Count every line in the following entries where the word "translate" appears. Give the count alone.

-- Entries supplied follows --

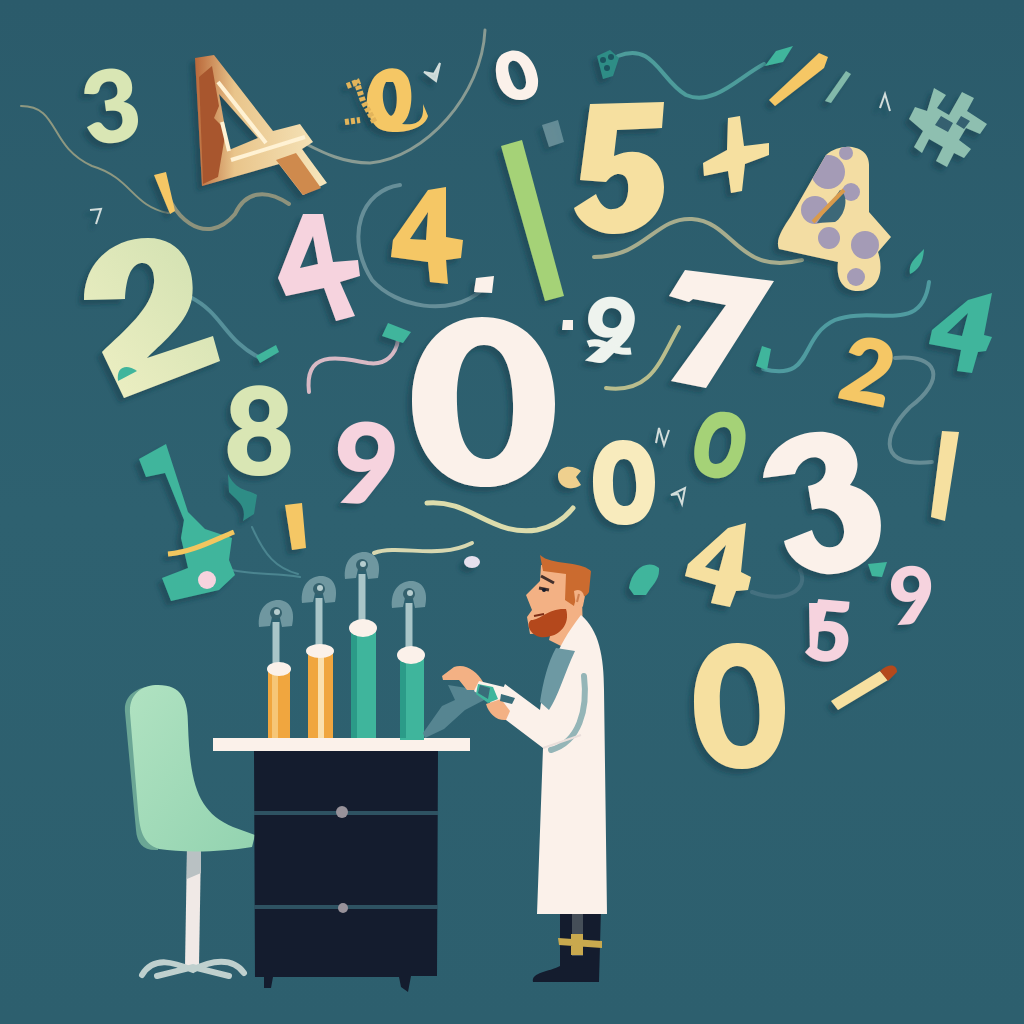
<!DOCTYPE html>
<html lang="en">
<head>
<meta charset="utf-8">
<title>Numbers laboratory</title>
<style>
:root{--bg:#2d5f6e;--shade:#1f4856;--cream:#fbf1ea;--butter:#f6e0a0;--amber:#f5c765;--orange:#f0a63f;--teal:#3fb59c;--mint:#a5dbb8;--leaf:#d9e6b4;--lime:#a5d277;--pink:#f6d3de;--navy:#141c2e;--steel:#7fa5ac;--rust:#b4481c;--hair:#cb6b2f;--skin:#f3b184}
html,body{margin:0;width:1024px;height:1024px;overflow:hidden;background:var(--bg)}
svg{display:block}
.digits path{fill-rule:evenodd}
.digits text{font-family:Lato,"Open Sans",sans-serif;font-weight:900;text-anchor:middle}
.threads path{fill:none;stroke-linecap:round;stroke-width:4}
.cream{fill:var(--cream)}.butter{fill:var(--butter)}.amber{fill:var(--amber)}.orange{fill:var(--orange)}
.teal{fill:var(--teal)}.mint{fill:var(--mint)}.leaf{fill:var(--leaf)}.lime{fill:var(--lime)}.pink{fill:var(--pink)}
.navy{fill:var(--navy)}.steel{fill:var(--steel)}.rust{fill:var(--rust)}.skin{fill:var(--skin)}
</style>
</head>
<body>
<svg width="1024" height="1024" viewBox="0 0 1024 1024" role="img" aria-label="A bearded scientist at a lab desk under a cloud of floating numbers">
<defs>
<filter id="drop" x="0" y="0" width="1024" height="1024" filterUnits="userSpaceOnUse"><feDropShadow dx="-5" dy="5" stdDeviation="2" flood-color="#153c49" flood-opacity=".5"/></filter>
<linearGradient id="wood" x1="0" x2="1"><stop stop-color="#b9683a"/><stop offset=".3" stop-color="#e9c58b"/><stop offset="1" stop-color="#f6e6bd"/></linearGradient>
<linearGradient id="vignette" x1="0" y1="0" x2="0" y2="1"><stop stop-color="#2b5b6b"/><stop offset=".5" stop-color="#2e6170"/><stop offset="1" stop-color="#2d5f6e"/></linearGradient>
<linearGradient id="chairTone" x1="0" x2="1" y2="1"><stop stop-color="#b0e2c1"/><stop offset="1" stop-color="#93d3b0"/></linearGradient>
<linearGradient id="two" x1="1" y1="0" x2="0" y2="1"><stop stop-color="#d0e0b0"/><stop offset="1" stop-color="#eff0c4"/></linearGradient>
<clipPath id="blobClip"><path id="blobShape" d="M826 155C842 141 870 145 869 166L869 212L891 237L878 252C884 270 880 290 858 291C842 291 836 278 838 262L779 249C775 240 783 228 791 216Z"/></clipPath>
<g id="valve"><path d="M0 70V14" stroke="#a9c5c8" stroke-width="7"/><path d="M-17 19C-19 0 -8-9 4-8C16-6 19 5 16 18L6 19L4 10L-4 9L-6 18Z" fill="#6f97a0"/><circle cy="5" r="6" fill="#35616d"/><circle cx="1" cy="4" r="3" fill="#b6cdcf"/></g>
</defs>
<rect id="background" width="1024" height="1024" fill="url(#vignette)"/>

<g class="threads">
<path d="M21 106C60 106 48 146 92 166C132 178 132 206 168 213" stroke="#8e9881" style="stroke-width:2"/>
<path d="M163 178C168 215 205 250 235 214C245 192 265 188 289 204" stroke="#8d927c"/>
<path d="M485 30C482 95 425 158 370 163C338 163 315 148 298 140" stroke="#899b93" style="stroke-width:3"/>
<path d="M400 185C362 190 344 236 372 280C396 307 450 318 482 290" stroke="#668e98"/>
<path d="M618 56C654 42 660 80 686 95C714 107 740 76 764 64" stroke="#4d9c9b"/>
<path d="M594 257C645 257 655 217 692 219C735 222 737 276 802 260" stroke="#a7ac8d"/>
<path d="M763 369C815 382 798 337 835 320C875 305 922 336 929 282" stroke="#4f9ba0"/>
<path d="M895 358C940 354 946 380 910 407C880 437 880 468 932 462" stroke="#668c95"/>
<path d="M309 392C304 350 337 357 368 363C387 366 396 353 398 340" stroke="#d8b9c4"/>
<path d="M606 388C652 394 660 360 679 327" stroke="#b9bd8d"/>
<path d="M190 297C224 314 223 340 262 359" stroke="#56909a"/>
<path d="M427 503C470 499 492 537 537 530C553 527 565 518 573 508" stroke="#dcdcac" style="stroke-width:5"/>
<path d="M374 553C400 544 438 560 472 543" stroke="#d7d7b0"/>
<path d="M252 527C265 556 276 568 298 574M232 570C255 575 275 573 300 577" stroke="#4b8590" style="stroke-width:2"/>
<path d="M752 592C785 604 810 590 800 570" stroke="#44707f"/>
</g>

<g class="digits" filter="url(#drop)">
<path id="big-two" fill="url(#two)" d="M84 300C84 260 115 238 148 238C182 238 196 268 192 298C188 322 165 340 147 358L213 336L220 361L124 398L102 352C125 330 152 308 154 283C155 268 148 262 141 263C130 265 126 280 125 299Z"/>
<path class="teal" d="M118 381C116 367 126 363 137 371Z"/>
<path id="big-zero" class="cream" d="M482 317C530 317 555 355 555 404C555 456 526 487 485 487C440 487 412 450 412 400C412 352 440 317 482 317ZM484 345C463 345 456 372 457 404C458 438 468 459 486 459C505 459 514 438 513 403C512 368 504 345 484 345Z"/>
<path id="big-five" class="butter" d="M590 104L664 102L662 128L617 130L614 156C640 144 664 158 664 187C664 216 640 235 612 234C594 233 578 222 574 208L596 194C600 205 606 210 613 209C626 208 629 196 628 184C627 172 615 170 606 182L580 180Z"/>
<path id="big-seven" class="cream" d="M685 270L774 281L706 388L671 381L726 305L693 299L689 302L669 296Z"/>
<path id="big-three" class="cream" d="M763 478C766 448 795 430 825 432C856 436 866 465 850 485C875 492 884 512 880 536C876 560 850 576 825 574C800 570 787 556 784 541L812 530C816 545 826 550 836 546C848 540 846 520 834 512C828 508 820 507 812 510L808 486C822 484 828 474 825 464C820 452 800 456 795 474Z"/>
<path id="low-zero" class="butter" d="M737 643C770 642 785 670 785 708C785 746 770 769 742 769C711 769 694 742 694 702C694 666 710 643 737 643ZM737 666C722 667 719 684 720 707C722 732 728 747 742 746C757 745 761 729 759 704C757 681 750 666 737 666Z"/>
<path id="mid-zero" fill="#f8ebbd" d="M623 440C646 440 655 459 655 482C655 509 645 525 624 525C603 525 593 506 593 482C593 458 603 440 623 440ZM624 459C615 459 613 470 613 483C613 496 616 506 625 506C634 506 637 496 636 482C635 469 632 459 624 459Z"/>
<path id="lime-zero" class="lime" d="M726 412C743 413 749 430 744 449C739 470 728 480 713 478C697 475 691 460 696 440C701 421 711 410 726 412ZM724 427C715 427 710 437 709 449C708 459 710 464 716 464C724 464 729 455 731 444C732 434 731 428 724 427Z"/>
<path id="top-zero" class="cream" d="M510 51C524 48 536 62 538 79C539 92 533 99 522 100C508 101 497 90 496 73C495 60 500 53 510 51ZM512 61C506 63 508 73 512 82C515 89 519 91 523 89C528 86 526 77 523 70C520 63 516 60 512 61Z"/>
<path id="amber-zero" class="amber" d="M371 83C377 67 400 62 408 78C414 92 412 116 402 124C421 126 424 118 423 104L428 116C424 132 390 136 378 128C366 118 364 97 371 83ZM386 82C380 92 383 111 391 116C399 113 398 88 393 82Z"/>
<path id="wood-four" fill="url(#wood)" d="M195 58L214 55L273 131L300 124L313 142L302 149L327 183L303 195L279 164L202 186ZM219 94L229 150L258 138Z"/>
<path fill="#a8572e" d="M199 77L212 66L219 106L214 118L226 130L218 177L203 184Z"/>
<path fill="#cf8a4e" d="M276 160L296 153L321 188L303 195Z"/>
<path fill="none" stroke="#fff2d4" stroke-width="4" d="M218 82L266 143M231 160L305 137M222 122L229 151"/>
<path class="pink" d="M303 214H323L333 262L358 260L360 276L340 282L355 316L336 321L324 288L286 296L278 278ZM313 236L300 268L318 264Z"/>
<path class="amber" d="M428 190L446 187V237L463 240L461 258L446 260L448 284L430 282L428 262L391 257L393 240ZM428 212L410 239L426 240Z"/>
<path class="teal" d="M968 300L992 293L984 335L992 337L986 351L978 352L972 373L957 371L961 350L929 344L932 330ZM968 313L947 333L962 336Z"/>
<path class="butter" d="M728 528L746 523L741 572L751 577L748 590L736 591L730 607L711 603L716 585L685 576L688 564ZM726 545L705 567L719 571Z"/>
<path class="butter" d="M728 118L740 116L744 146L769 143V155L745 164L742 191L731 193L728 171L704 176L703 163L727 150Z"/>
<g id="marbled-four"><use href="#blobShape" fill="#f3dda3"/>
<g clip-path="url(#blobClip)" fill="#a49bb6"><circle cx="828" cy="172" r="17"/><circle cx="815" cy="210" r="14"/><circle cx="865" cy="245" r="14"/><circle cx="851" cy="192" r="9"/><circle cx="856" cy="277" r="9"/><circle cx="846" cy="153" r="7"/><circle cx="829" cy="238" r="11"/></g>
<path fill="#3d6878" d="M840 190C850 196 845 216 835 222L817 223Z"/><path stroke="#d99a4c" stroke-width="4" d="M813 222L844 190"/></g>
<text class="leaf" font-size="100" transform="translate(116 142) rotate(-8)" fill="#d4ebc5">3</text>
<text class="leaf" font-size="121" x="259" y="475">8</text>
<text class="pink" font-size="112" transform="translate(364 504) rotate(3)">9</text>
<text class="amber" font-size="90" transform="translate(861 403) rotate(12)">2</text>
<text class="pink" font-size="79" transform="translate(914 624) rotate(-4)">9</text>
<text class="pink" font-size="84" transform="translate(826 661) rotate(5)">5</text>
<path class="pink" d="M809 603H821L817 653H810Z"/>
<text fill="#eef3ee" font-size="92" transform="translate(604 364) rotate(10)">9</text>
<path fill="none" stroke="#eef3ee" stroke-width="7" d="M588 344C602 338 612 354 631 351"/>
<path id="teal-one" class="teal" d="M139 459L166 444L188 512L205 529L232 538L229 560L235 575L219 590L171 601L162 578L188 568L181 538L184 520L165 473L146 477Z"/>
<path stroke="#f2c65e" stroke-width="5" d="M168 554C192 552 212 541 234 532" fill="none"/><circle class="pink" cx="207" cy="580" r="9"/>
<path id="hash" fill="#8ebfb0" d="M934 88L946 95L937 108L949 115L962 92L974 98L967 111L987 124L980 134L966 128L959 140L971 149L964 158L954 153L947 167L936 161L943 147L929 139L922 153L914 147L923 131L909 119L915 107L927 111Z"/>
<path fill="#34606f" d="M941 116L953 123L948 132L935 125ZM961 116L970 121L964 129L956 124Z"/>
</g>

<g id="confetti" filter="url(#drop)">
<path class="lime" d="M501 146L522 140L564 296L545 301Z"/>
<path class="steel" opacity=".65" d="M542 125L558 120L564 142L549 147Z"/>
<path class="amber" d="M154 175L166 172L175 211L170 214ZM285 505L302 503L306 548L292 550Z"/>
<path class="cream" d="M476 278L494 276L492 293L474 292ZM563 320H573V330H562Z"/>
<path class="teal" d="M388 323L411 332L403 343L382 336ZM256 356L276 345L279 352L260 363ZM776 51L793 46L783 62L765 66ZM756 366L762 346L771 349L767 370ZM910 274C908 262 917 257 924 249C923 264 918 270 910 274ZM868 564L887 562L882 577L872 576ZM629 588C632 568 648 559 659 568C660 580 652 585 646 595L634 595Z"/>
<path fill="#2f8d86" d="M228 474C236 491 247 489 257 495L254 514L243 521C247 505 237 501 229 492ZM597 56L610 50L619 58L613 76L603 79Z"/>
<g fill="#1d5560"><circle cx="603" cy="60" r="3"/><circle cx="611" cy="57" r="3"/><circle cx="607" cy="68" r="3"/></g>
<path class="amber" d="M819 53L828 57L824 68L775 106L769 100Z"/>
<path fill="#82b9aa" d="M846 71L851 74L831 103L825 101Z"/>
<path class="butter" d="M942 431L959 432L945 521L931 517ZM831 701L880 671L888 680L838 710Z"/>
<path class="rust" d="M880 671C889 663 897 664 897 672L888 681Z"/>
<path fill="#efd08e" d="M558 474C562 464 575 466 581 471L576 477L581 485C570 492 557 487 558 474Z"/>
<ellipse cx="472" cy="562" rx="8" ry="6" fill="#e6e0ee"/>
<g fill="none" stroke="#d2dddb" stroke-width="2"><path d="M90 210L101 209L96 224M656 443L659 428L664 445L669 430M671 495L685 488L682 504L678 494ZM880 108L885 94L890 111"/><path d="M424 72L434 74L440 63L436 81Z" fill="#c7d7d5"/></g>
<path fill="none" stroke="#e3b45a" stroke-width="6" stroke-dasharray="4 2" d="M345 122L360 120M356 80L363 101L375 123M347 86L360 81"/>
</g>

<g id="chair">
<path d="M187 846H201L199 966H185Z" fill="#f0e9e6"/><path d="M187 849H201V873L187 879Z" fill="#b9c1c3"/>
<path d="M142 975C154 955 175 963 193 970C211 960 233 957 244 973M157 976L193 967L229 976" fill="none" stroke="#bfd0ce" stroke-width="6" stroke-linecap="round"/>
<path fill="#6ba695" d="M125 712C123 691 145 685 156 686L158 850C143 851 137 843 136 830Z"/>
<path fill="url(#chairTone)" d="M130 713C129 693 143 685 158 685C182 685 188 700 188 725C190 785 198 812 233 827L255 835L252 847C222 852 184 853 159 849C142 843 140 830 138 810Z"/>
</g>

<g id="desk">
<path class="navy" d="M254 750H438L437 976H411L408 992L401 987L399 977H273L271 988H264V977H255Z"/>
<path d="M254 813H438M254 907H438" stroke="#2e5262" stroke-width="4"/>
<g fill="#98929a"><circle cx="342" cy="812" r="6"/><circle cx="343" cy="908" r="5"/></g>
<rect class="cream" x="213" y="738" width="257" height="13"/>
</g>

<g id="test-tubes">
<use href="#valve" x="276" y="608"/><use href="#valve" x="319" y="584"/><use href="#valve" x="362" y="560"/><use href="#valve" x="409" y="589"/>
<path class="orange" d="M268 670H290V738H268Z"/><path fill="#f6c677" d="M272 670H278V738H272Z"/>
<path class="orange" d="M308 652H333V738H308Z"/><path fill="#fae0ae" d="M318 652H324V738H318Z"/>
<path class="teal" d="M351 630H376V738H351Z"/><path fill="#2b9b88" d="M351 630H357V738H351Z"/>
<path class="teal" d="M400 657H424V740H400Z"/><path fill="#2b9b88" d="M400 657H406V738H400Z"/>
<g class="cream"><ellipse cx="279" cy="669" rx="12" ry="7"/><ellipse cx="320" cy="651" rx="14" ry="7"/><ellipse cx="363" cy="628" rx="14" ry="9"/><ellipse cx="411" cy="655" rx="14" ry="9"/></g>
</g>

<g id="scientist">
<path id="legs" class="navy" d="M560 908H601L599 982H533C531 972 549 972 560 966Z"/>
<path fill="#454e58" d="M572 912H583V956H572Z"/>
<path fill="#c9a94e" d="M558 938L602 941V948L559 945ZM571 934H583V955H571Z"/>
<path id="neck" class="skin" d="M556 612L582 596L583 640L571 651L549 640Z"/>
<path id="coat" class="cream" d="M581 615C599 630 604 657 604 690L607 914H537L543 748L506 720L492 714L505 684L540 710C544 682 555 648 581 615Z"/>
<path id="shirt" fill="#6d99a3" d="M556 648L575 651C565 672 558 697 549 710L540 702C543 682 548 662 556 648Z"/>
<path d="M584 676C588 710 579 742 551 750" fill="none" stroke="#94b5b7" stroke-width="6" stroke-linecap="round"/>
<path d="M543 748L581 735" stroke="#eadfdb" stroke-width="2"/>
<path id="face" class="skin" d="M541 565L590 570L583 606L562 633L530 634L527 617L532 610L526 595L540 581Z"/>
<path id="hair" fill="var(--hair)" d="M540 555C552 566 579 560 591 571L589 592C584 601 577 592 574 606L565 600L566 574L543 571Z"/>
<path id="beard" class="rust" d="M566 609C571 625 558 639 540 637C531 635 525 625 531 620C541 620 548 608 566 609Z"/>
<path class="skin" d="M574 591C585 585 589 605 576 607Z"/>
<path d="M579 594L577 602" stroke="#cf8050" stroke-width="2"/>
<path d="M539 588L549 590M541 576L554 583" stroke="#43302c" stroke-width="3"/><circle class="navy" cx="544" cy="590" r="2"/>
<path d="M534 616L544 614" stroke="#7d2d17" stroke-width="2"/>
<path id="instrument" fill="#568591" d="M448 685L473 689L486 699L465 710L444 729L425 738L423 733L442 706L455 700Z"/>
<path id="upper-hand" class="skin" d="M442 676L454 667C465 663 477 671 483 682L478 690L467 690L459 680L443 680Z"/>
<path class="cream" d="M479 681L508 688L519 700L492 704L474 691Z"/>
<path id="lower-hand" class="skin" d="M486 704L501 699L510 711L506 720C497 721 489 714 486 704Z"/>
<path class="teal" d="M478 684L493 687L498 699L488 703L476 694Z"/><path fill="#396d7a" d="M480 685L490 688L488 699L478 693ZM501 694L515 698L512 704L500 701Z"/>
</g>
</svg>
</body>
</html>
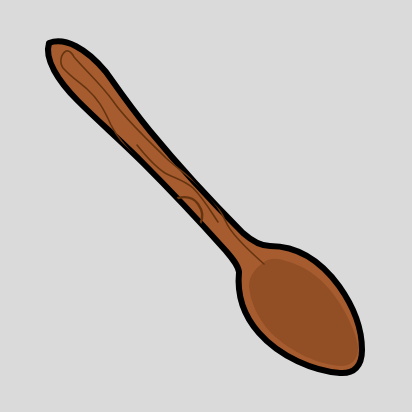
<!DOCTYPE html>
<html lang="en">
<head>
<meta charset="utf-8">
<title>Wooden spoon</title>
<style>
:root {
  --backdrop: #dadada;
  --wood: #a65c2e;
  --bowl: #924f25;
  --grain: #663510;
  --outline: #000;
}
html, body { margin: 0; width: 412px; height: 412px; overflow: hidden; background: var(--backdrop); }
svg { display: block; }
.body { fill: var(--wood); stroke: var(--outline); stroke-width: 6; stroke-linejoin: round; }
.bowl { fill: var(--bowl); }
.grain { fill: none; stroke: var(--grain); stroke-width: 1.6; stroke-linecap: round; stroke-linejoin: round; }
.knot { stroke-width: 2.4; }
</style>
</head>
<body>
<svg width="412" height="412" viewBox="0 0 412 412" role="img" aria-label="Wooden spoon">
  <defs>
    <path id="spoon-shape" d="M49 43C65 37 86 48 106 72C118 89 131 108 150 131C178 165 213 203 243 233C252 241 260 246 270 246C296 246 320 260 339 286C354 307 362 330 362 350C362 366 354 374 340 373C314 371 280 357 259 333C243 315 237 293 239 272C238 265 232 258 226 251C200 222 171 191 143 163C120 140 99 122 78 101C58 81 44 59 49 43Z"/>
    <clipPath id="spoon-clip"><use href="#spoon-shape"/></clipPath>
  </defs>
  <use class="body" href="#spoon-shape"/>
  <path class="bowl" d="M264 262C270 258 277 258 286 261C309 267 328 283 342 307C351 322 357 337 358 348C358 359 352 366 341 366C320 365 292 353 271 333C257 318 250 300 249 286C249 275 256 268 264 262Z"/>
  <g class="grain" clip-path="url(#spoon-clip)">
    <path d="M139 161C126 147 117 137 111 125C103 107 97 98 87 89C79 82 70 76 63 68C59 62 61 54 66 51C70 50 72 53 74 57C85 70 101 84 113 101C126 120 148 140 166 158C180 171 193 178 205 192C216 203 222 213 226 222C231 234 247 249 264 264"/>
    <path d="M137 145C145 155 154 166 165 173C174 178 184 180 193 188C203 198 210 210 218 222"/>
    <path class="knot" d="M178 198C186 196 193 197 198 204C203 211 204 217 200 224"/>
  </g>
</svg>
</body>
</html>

-- Entries supplied concluded --

- _Expected output_
6